Date: Thu, 4 Jan 1996 21:42:31 -0700
From: William King WFKING[AT SYMBOL GOES HERE]CCIT.ARIZONA.EDU
Subject: IT in place of THAT
I've noticed that in Arizona, IT is often substituted for THAT as a
demonstrative pronoun at the end of sentences where THAT would typically
refer to some clausal entity. I can't think of a real example at the moment
though I have actually done IT. This is not part of any of my native
dialects and rankles the heck out of me, though I'm now doing it.
Predictions: It will replace THAT in other pronominal contexts.
Counter-prediction: This is part of a a back and forth usage similar to
AT as a locative. I once read the testimony of shipboard trial in the 1690's
that included a phrase similar to "He then attested to where the place the
accused was at." I should say, that AT was used as a redundant locative
Why would usage sway back and forth? I'll leave that one open. The more

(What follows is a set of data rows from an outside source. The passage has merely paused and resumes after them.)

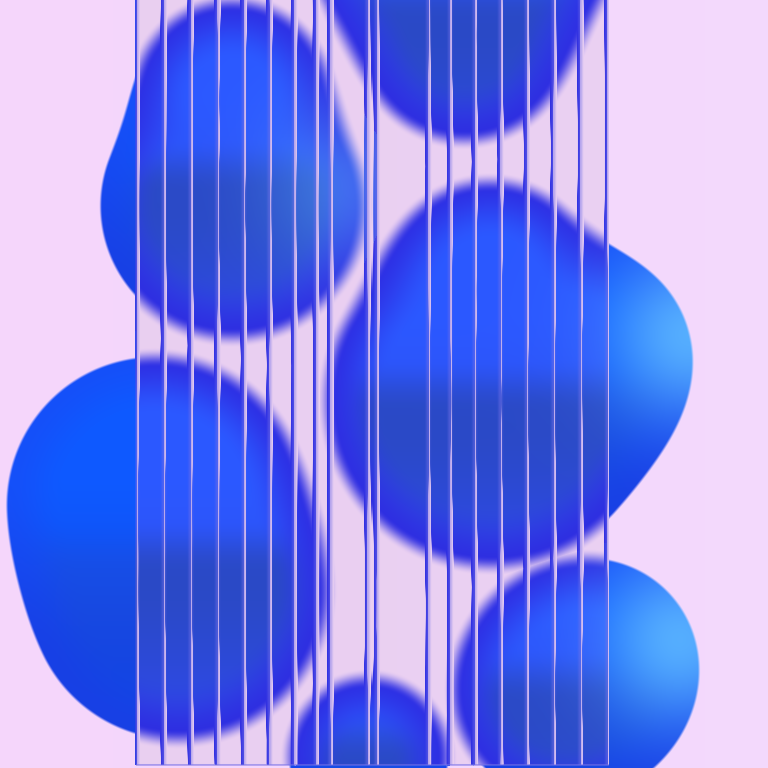
Give the GLSL for this background, as a three.js fragment shader.

```glsl
// Glossy blue blobs on a pale pink ground, partly behind a pane of ribbed glass.
// Blobs are smooth unions of discs; the glass softens their edges and each
// groove bends the distance field, which draws the tapering light and dark spikes.

varying vec2 vUv;

// Ground and glass colours
const vec3 PINK = vec3(0.960, 0.838, 0.985);
const vec3 PINK_LIGHT = vec3(0.952, 0.850, 0.990);
const vec3 GLASS_TINT = vec3(0.905, 0.805, 0.935);
const vec3 GROOVE_TINT = vec3(0.46, 0.44, 0.90);

// Blob colours
const vec3 BLUE = vec3(0.055, 0.350, 1.000);
const vec3 BLUE_LOW = vec3(0.070, 0.270, 0.900);
const vec3 GLASS_BLUE = vec3(0.170, 0.345, 1.000);
const vec3 GLASS_LOW = vec3(0.180, 0.285, 0.900);
const vec3 BAND_BLUE = vec3(0.165, 0.285, 0.760);
const vec3 RIM_VIOLET = vec3(0.180, 0.165, 0.880);
const vec3 GLOW_CYAN = vec3(0.360, 0.720, 1.000);

// Pane layout
const float PANE_CENTER = 0.4845;
const float PANE_HALF = 0.308;
const float PANE_BOTTOM = 0.004;
const float RIB_PITCH = 0.0358;
const float RIB_START = 0.0156;
const float RIB_SPREAD = 0.052;
const float RIB_LAST = 8.0;
const float TWIN_OFFSET = 0.006;

// Optics
const float GROOVE_WIDTH = 0.0050;
const float GROOVE_BEND = 0.24;
const float SHARP_EDGE = 0.0022;
const float SOFT_EDGE = 0.013;
const float MELT = 0.05;

struct Blob {
  float dist;
  float band;  // height where the dark band begins
  vec3 glow;   // position and strength of the highlight
};

float disc(vec2 p, float x, float y, float r) {
  return length(p - vec2(x, y)) - r;
}

float melt(float a, float b) {
  float h = max(MELT - abs(a - b), 0.0) / MELT;
  return min(a, b) - 0.25 * MELT * h * h;
}

void addBlob(inout Blob nearest, float d, float band, vec3 glow) {
  if (d < nearest.dist) nearest = Blob(d, band, glow);
}

Blob nearestBlob(vec2 p) {
  Blob b = Blob(10.0, 0.0, vec3(0.0));
  // Upper left, upper middle, large right
  addBlob(b, melt(disc(p, 0.303, 0.732, 0.172), disc(p, 0.302, 0.870, 0.128)),
          0.785, vec3(0.456, 0.759, 0.7));
  addBlob(b, melt(disc(p, 0.605, 0.954, 0.137), disc(p, 0.602, 1.091, 0.202)),
          1.010, vec3(0.0));
  float large = melt(disc(p, 0.641, 0.479, 0.216), disc(p, 0.638, 0.622, 0.141));
  addBlob(b, melt(large, disc(p, 0.751, 0.529, 0.151)),
          0.499, vec3(0.898, 0.564, 1.0));
  // Lower left, lower middle, lower right
  addBlob(b, melt(disc(p, 0.202, 0.342, 0.193), disc(p, 0.232, 0.232, 0.195)),
          0.290, vec3(0.0));
  addBlob(b, disc(p, 0.480, 0.014, 0.103), 0.043, vec3(0.0));
  addBlob(b, melt(disc(p, 0.771, 0.133, 0.137), disc(p, 0.736, 0.102, 0.146)),
          0.121, vec3(0.885, 0.167, 1.0));
  return b;
}

// Signed offset to the closest groove; ribs crowd together toward the middle.
float grooveOffset(float x) {
  float a = abs(x);
  float flatX = sqrt(max(a * a - RIB_SPREAD * RIB_SPREAD, 0.0));
  float first = x < 0.0 ? 0.0 : 1.0;
  float n = clamp(floor((flatX - RIB_START) / RIB_PITCH + 0.5), first, RIB_LAST);
  float rib = a - length(vec2(RIB_START + n * RIB_PITCH, RIB_SPREAD));
  float twin = a - TWIN_OFFSET;
  return (abs(twin) < abs(rib) ? twin : rib) * (x < 0.0 ? -1.0 : 1.0);
}

vec3 shadeBlob(vec2 p, Blob b, float glass) {
  float h = p.y - b.band;
  float lower = smoothstep(0.10, -0.16, h);
  vec3 col = mix(mix(BLUE, BLUE_LOW, lower), mix(GLASS_BLUE, GLASS_LOW, lower), glass);
  float band = smoothstep(0.035, -0.035, h) * smoothstep(-0.24, -0.05, h);
  band *= smoothstep(-0.005, -0.07, b.dist);
  col = mix(col, BAND_BLUE, band * mix(0.25, 0.9, glass));
  col = mix(col, RIM_VIOLET, smoothstep(-0.075, 0.0, b.dist) * mix(0.2, 0.9, glass));
  vec2 toGlow = p - b.glow.xy;
  float glow = b.glow.z * exp(-dot(toGlow, toGlow) / 0.012);
  return mix(col, GLOW_CYAN, glow * mix(0.9, 0.6, glass));
}

void main() {
  vec2 p = vUv;
  float x = p.x - PANE_CENTER;
  float glass = smoothstep(0.001, -0.001, max(abs(x) - PANE_HALF, PANE_BOTTOM - p.y));

  // Grooves push the blob outline inward on one side and outward on the other
  float q = grooveOffset(x);
  float groove = (1.0 - smoothstep(0.0, GROOVE_WIDTH, abs(q))) * glass;
  Blob b = nearestBlob(p);
  float bent = b.dist + GROOVE_BEND * groove * clamp(q / 0.001, -1.0, 1.0);

  vec3 ground = mix(PINK, PINK_LIGHT, p.x);
  ground = mix(ground, GLASS_TINT, glass * mix(0.9, 0.65, p.x));
  float edge = mix(SHARP_EDGE, SOFT_EDGE, glass);
  vec3 col = mix(ground, shadeBlob(p, b, glass), smoothstep(edge, -edge, bent));

  // Faint groove lines and the lower rim of the pane
  col = mix(col, GROOVE_TINT, 0.45 * groove);
  float rim = smoothstep(0.002, 0.0, abs(p.y - PANE_BOTTOM)) * step(abs(x), PANE_HALF);
  col = mix(col, GROOVE_TINT, 0.7 * rim);
  gl_FragColor = vec4(col, 1.0);
}
```
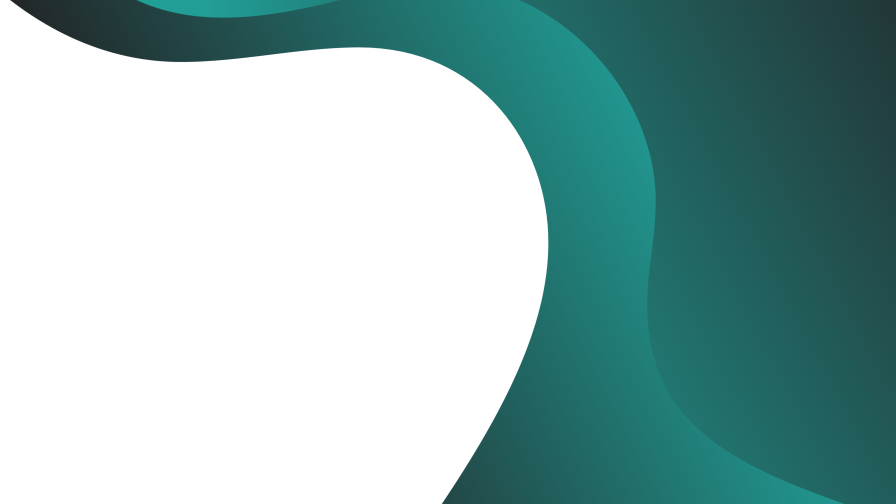
Write a Shadertoy shader that draws this background.

```glsl
const vec3 CHARCOAL = vec3(0.133, 0.141, 0.149);
const vec3 TEAL = vec3(0.129, 0.639, 0.606);
const vec3 PAPER = vec3(1.0);
const int STEPS = 32;

vec2 bezier(vec2 a, vec2 b, vec2 c, vec2 d, float t) {
    float s = 1.0 - t;
    return s * s * s * a + 3.0 * s * s * t * b + 3.0 * s * t * t * c + t * t * t * d;
}

float segmentDistance(vec2 p, vec2 a, vec2 b) {
    vec2 ab = b - a;
    return length(p - a - ab * clamp(dot(p - a, ab) / dot(ab, ab), 0.0, 1.0));
}

// edge.x keeps the nearest distance, edge.y flips for each crossing to the right
vec2 trace(vec2 edge, vec2 p, vec2 a, vec2 b, vec2 c, vec2 d) {
    vec2 from = a;
    for (int i = 1; i <= STEPS; i++) {
        vec2 to = bezier(a, b, c, d, float(i) / float(STEPS));
        edge.x = min(edge.x, segmentDistance(p, from, to));
        if ((from.y > p.y) != (to.y > p.y)) {
            float crossing = mix(from.x, to.x, (p.y - from.y) / (to.y - from.y));
            if (p.x < crossing) edge.y = -edge.y;
        }
        from = to;
    }
    return edge;
}

// Coverage of the side with an odd number of crossings
float coverage(vec2 edge, float pixel) {
    return smoothstep(-0.7 * pixel, 0.7 * pixel, -edge.x * edge.y);
}

vec3 ramp(float t) {
    return mix(CHARCOAL, TEAL, clamp(t, 0.0, 1.0));
}

void mainImage(out vec4 fragColor, in vec2 fragCoord) {
    vec2 p = fragCoord / iResolution.y;
    float pixel = 1.0 / iResolution.y;
    float right = iResolution.x / iResolution.y;
    vec2 start = vec2(10.0, 1.0);

    // Flowing ribbon
    vec3 color = ramp(0.782 * p.x - 0.408 * (1.0 - p.y));

    // Small wave along the top
    vec2 wave = trace(start, p, vec2(0.243, 1.014), vec2(0.359, 0.949),
                      vec2(0.498, 0.949), vec2(0.718, 1.012));
    vec3 waveColor = ramp(min(0.96, 0.96 - 0.884 * (p.x - 0.417)));
    color = mix(color, waveColor, coverage(wave, pixel));

    // Dark panel beyond the ribbon's right edge
    vec2 panel = trace(start, p, vec2(0.995, 1.014), vec2(1.181, 0.949),
                       vec2(1.301, 0.769), vec2(1.301, 0.602));
    panel = trace(panel, p, vec2(1.301, 0.602), vec2(1.301, 0.525),
                  vec2(1.284, 0.468), vec2(1.284, 0.394));
    panel = trace(panel, p, vec2(1.284, 0.394), vec2(1.284, 0.144),
                  vec2(1.481, 0.069), vec2(1.701, -0.009));
    vec3 panelColor = ramp(0.142 + 0.578 * (right - p.x) + 0.306 * (1.0 - p.y));
    color = mix(panelColor, color, coverage(panel, pixel));

    // Blank area enclosed by the ribbon
    vec2 blank = trace(start, p, vec2(0.0, 1.016), vec2(0.106, 0.928),
                       vec2(0.227, 0.877), vec2(0.359, 0.877));
    blank = trace(blank, p, vec2(0.359, 0.877), vec2(0.479, 0.877),
                  vec2(0.595, 0.906), vec2(0.713, 0.906));
    blank = trace(blank, p, vec2(0.713, 0.906), vec2(0.954, 0.906),
                  vec2(1.088, 0.713), vec2(1.088, 0.519));
    blank = trace(blank, p, vec2(1.088, 0.519), vec2(1.088, 0.352),
                  vec2(0.998, 0.178), vec2(0.861, -0.023));
    color = mix(color, PAPER, coverage(blank, pixel));

    fragColor = vec4(color, 1.0);
}
```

interesting question is "Why not?" Or "why so little?"
wfking[AT SYMBOL GOES HERE]ccit.arizona.edu